- that the Royal Air Force standardise the terminology used to describe the canopy ‘jettison’ handle (locking lever) fitted to the Grob 115E (Tutor) in order to avoid confusion and to clarify its function.
- that the European Aviation Safety Agency review the certification of the canopy jettison system on the Grob 115 E, to ensure that it complies with the requirements of CS 23.807 with specific regard to the jettison characteristics up to VDO and simplicity and ease of operation.
- that the Royal Air Force consider standardising the position and operation of the D-ring on parachutes used in Tutor, Viking and Vigilant aircraft.
- that the Royal Air Force ensure that the medical history of pilots is reviewed when they initially apply to join an Air Experience Flight.
- that the Royal Air Force ensures that all medical limitations relating to Air Experience Flight pilots are recorded in their F5000 (record of flying training).
- that the Royal Air Force review their policy on pilots flying with Ankylosing Spondylitis.
- that the Royal Air Force review their policy for the retention of the complete flying training records of Volunteer Reserve pilots, so that they are available to their supervising officers

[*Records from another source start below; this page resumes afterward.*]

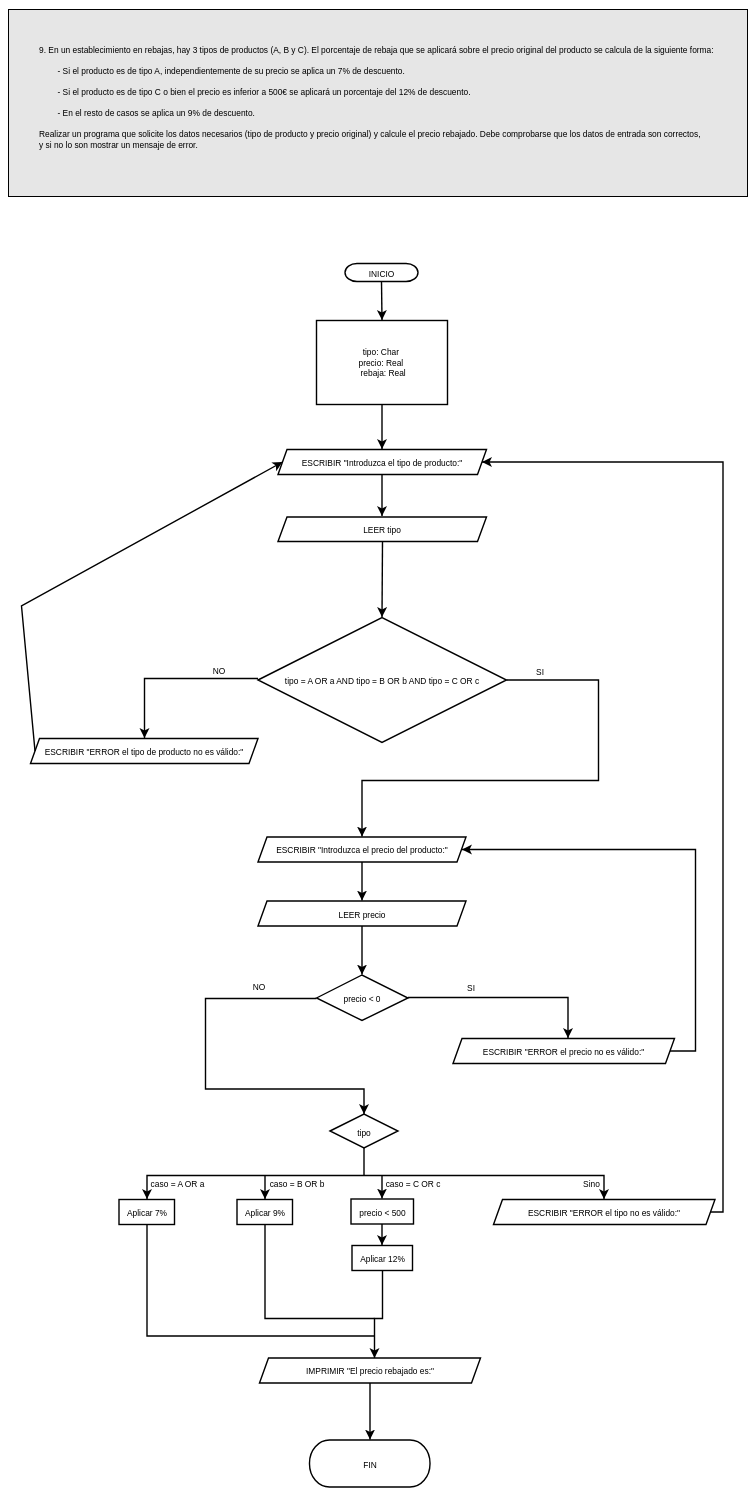
<!DOCTYPE html>
<html lang="es">
<head>
<meta charset="utf-8">
<title>Diagrama de flujo: rebajas</title>
<style>
:root { --ink: #000; --paper: #fff; --panel: #e6e6e6; }
* { box-sizing: border-box; margin: 0; padding: 0; }
body { width: 756px; height: 1496px; overflow: hidden; background: var(--paper); }
.flowchart {
  position: relative; width: 756px; height: 1496px; overflow: hidden;
  background: var(--paper); color: var(--ink);
  font: 8.4px/10.5px "Liberation Sans", Arial, sans-serif; white-space: nowrap;
}
.statement {
  position: absolute; left: 8px; top: 9px; width: 740px; height: 188px;
  padding: 35px 30px 0; border: 1.4px solid var(--ink); background: var(--panel);
  display: flex; flex-direction: column; gap: 10.5px;
}
.statement ul { list-style: none; padding-left: 18.5px; display: flex; flex-direction: column; gap: 10.5px; }
.drawing { position: absolute; inset: 0; }
.nodes, .links { stroke: var(--ink); stroke-width: 1.4; stroke-miterlimit: 10; }
.nodes { fill: var(--paper); }
.links { fill: none; }
.links .flow { marker-end: url(#arrow); }
.label {
  position: absolute; left: var(--x); top: var(--y);
  transform: translate(-50%, -50%); text-align: center;
}
</style>
</head>
<body>
<main class="flowchart">
  <section class="statement">
    <p>9. En un establecimiento en rebajas, hay 3 tipos de productos (A, B y C). El porcentaje de rebaja que se aplicará sobre el precio original del producto se calcula de la siguiente forma:</p>
    <ul>
      <li>- Si el producto es de tipo A, independientemente de su precio se aplica un 7% de descuento.</li>
      <li>- Si el producto es de tipo C o bien el precio es inferior a 500€ se aplicará un porcentaje del 12% de descuento.</li>
      <li>- En el resto de casos se aplica un 9% de descuento.</li>
    </ul>
    <p>Realizar un programa que solicite los datos necesarios (tipo de producto y precio original) y calcule el precio rebajado. Debe comprobarse que los datos de entrada son correctos,<br>y si no lo son mostrar un mensaje de error.</p>
  </section>

  <svg class="drawing" width="756" height="1496" viewBox="0 0 756 1496" aria-hidden="true">
    <defs>
      <marker id="arrow" markerUnits="userSpaceOnUse" markerWidth="12" markerHeight="12" refX="10" refY="5" orient="auto" viewBox="0 0 12 12">
        <path d="M10 5L0 0L2.5 5L0 10Z" fill="#000"/>
      </marker>
    </defs>

    <g class="nodes">
      <rect x="345" y="263.5" width="73" height="18" rx="12" ry="9"/>
      <rect x="316.5" y="320.5" width="131" height="84"/>
      <polygon points="278,474.5 287,449.5 486.5,449.5 477.5,474.5"/>
      <polygon points="278,541.5 287,517 486.5,517 477.5,541.5"/>
      <polygon points="258,680 382,617.5 506.5,680 382,742.5"/>
      <polygon points="30.5,763.5 39.5,738.5 258,738.5 249,763.5"/>
      <polygon points="258,862 267,837 466,837 457,862"/>
      <polygon points="258,926 267,901 466,901 457,926"/>
      <polygon points="316.5,998 362,975 408,998 362,1020.5"/>
      <polygon points="453,1063.5 462,1038.5 674.5,1038.5 665.5,1063.5"/>
      <polygon points="330,1131 364,1114 398,1131 364,1148"/>
      <rect x="119" y="1199.5" width="55.5" height="25"/>
      <rect x="237" y="1199.5" width="55.5" height="25"/>
      <rect x="351" y="1199" width="62.5" height="25"/>
      <rect x="352" y="1245.5" width="60.5" height="25"/>
      <polygon points="493.5,1224.5 502.5,1199.5 715,1199.5 706,1224.5"/>
      <polygon points="259.5,1383 268.5,1358 480.5,1358 471.5,1383"/>
      <rect x="309.5" y="1440" width="120.5" height="47" rx="20" ry="23"/>
    </g>

    <g class="links">
      <path class="flow" d="M381.5 281.5L382 320"/>
      <path class="flow" d="M382 404.5V449"/>
      <path class="flow" d="M382 474.5V516"/>
      <path class="flow" d="M382.5 541.5L382 617"/>
      <path class="flow" d="M258 678.5H144.5V738"/>
      <path class="flow" d="M35 751L21.5 606L282.5 462"/>
      <path class="flow" d="M506.5 680H598.5V780.5H362V836.5"/>
      <path class="flow" d="M362 862V900.5"/>
      <path class="flow" d="M362 926V974.5"/>
      <path class="flow" d="M408 997.5H568V1038"/>
      <path class="flow" d="M670 1051H695.5V849.5H462"/>
      <path class="flow" d="M316.5 998.5H205.5V1089H364V1114"/>
      <path d="M364 1148V1175.5"/>
      <path class="flow" d="M364 1175.5H147V1199"/>
      <path class="flow" d="M265 1175.5V1199"/>
      <path class="flow" d="M382 1175.5V1198.5"/>
      <path class="flow" d="M364 1175.5H604V1199"/>
      <path class="flow" d="M710.5 1212H723V462H482"/>
      <path class="flow" d="M382 1224V1245"/>
      <path d="M147 1224.5V1336H375"/>
      <path d="M265 1224.5V1318.5H374.5"/>
      <path class="flow" d="M382.5 1270.5V1318.5H374.5V1358"/>
      <path class="flow" d="M370 1383V1439.5"/>
    </g>
  </svg>

  <div class="label" style="--x:381.5px;--y:273.5px">INICIO</div>
  <div class="label" style="--x:382px;--y:363px">tipo: Char&nbsp;<br>precio: Real&nbsp;<br>&nbsp;rebaja: Real</div>
  <div class="label" style="--x:382px;--y:462.5px">ESCRIBIR "Introduzca el tipo de producto:"</div>
  <div class="label" style="--x:382px;--y:530px">LEER tipo</div>
  <div class="label" style="--x:382px;--y:680.5px">tipo = A OR a AND tipo = B OR b AND tipo = C OR c</div>
  <div class="label" style="--x:219px;--y:671px">NO</div>
  <div class="label" style="--x:540px;--y:672px">SI</div>
  <div class="label" style="--x:144px;--y:751.5px">ESCRIBIR "ERROR el tipo de producto no es válido:"</div>
  <div class="label" style="--x:362px;--y:850px">ESCRIBIR "Introduzca el precio del producto:"</div>
  <div class="label" style="--x:362px;--y:914.5px">LEER precio</div>
  <div class="label" style="--x:362px;--y:998.5px">precio &lt; 0</div>
  <div class="label" style="--x:259px;--y:987px">NO</div>
  <div class="label" style="--x:471px;--y:988px">SI</div>
  <div class="label" style="--x:563.5px;--y:1052px">ESCRIBIR "ERROR el precio no es válido:"</div>
  <div class="label" style="--x:364px;--y:1132.5px">tipo</div>
  <div class="label" style="--x:177.5px;--y:1183.5px">caso = A OR a</div>
  <div class="label" style="--x:297px;--y:1183.5px">caso = B OR b</div>
  <div class="label" style="--x:413px;--y:1183.5px">caso = C OR c</div>
  <div class="label" style="--x:591.5px;--y:1183.5px">Sino</div>
  <div class="label" style="--x:147px;--y:1212.5px">Aplicar 7%</div>
  <div class="label" style="--x:265px;--y:1212.5px">Aplicar 9%</div>
  <div class="label" style="--x:382.5px;--y:1212.5px">precio &lt; 500</div>
  <div class="label" style="--x:382.5px;--y:1258.5px">Aplicar 12%</div>
  <div class="label" style="--x:604px;--y:1212.5px">ESCRIBIR "ERROR el tipo no es válido:"</div>
  <div class="label" style="--x:370px;--y:1371px">IMPRIMIR "El precio rebajado es:"</div>
  <div class="label" style="--x:370px;--y:1464.5px">FIN</div>
</main>
</body>
</html>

- that 1 Elementary Flying Training School review their risk assessment for Air Experience Flight aircraft operating in areas of high traffic density.
- that the Civil Aviation Authority, in light of changing technology and regulation, review their responses to AAIB Safety Recommendations 2005-006 and 2005-008  relating to the electronic conspicuity of gliders and light aircraft.
- that the Civil Aviation Authority liaise with the Sporting Associations and the Ministry of Defence, with a view to developing a web-based tool to alert airspace users to planned activities that may result in an unusually high concentration of air traffic.
- that the Royal Air Force review the communication procedures between military Air Traffic Control units and Air Experience Flights to ensure that the supervising officer is made aware of significant changes to the local flying environment.
[2010-043] Bold text
- that the Royal Air Force review their policy concerning cockpit checks undertaken to support medical assessments.
The Final Report of the Investigation was published on 14 September 2010.
- ^ Previous AAIB Safety Recommendations
Following mid-air collisions involving two gliders in April 2004 and a helicopter and microlight aircraft in July 2004, the AAIB issued the following Safety Recommendations to the CAA:
Safety Recommendation 2005-006. It is recommended that the Civil Aviation Authority should initiate further studies into ways of improving the conspicuity of gliders and light aircraft, to include visual and electronic surveillance means, and require the adoption of measures that are likely to be cost-effective in improving conspicuity.
The CAA rejected this recommendation. In their response they stated that ‘…it is considered most practicable at this time to enhance publicity of the risk of collision through poor or inadequate visual outlook.’
Safety Recommendation 2005-008. It is recommended that the Civil Aviation Authority should promote international co-operation and action to improve the conspicuity of gliders and light aircraft through visual and electronic methods.
The CAA rejected this recommendation insofar as it was directed to light aircraft for the same reasons given in their response to Safety Recommendation 2005-006. At the time, the CAA stated that they had no regulatory power to require adoption of the recommended measure by gliders.
In 2008 the CAA proposed to widen the mandatory carriage of Mode S transponders to the majority of the aviation community. Following a public consultation exercise, the CAA withdrew this proposal and instead introduced small volumes of airspace where transponder carriage would be mandatory.